WHAT TO PRODUCE -
Print the first line of the material below and each line after it, exactly as written, ending with the line that contains "--sweater-shade: #5e8293;".
SOURCE DATA below:
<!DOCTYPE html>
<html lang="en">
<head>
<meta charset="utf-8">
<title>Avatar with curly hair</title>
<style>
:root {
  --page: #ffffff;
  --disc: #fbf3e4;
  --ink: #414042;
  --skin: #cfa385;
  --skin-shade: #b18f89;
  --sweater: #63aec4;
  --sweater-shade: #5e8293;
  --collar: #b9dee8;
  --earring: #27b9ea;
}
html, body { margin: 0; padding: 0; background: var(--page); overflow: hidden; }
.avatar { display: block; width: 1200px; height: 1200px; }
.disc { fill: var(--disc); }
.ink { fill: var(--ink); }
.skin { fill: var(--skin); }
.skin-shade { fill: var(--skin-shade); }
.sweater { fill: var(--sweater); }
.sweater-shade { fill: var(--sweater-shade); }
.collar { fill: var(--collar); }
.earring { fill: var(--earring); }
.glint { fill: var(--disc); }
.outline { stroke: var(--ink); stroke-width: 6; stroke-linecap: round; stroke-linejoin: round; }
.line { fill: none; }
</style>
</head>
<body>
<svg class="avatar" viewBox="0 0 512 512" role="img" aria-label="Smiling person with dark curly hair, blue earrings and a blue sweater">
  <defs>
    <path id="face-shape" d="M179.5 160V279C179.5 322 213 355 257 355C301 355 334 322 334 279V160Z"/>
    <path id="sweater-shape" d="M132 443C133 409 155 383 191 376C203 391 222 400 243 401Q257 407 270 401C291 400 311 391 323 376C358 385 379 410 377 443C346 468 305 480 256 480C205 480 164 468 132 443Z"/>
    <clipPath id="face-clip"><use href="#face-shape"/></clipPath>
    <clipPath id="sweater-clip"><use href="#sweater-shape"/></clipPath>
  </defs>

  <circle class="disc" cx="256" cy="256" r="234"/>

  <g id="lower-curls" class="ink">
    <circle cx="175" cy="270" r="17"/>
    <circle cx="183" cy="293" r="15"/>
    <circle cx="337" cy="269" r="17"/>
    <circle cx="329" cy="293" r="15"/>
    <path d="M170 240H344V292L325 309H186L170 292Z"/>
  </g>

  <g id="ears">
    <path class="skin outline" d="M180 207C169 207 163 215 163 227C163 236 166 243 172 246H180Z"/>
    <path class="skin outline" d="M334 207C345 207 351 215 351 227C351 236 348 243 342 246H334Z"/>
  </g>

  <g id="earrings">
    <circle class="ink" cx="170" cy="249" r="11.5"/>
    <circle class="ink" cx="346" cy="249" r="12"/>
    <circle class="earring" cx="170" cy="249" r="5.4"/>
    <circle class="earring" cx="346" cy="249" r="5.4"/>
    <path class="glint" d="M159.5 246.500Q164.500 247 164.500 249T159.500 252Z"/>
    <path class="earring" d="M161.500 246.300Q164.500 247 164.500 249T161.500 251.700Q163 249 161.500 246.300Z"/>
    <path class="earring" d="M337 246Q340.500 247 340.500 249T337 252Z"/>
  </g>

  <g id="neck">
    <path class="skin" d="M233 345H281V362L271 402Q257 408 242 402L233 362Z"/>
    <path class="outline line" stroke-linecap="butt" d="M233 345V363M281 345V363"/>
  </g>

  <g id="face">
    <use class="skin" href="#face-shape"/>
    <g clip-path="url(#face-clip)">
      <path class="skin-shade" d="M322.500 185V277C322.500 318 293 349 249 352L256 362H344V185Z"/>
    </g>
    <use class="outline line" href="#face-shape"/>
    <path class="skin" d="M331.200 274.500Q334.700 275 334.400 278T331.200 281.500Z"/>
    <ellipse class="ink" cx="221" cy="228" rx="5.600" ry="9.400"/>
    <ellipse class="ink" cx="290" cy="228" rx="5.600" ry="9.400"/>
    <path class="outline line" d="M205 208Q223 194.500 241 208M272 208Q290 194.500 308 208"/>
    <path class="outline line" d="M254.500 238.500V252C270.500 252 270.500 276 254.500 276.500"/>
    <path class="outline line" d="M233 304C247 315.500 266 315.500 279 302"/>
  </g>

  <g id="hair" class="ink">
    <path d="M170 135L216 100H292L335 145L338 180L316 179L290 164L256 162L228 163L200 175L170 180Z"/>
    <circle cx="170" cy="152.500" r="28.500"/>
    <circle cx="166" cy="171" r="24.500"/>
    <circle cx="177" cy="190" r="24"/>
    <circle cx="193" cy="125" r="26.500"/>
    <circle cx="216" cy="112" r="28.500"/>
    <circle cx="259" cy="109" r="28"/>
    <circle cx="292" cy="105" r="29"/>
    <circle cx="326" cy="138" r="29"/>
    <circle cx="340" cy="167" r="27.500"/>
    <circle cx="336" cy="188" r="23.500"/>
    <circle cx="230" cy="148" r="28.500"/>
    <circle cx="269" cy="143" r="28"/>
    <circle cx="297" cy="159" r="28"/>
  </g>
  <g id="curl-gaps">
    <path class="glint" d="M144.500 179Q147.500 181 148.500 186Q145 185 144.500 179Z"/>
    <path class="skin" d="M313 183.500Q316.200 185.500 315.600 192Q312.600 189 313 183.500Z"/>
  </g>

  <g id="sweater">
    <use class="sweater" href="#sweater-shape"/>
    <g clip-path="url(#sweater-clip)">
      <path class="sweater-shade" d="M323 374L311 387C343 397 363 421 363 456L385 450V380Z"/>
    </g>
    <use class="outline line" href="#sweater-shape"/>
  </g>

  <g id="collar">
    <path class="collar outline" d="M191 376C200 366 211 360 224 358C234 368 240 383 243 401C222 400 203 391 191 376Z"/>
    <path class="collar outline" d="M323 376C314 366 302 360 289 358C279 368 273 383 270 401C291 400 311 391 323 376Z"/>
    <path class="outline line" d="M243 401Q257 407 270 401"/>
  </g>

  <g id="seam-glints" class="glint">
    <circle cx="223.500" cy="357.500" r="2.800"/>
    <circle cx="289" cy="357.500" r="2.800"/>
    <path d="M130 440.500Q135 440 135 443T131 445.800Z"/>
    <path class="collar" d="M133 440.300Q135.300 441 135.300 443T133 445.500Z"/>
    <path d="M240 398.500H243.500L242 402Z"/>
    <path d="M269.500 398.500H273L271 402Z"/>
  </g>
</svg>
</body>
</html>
End of SOURCE DATA.
TASK ANSWER -
<!DOCTYPE html>
<html lang="en">
<head>
<meta charset="utf-8">
<title>Avatar with curly hair</title>
<style>
:root {
  --page: #ffffff;
  --disc: #fbf3e4;
  --ink: #414042;
  --skin: #cfa385;
  --skin-shade: #b18f89;
  --sweater: #63aec4;
  --sweater-shade: #5e8293;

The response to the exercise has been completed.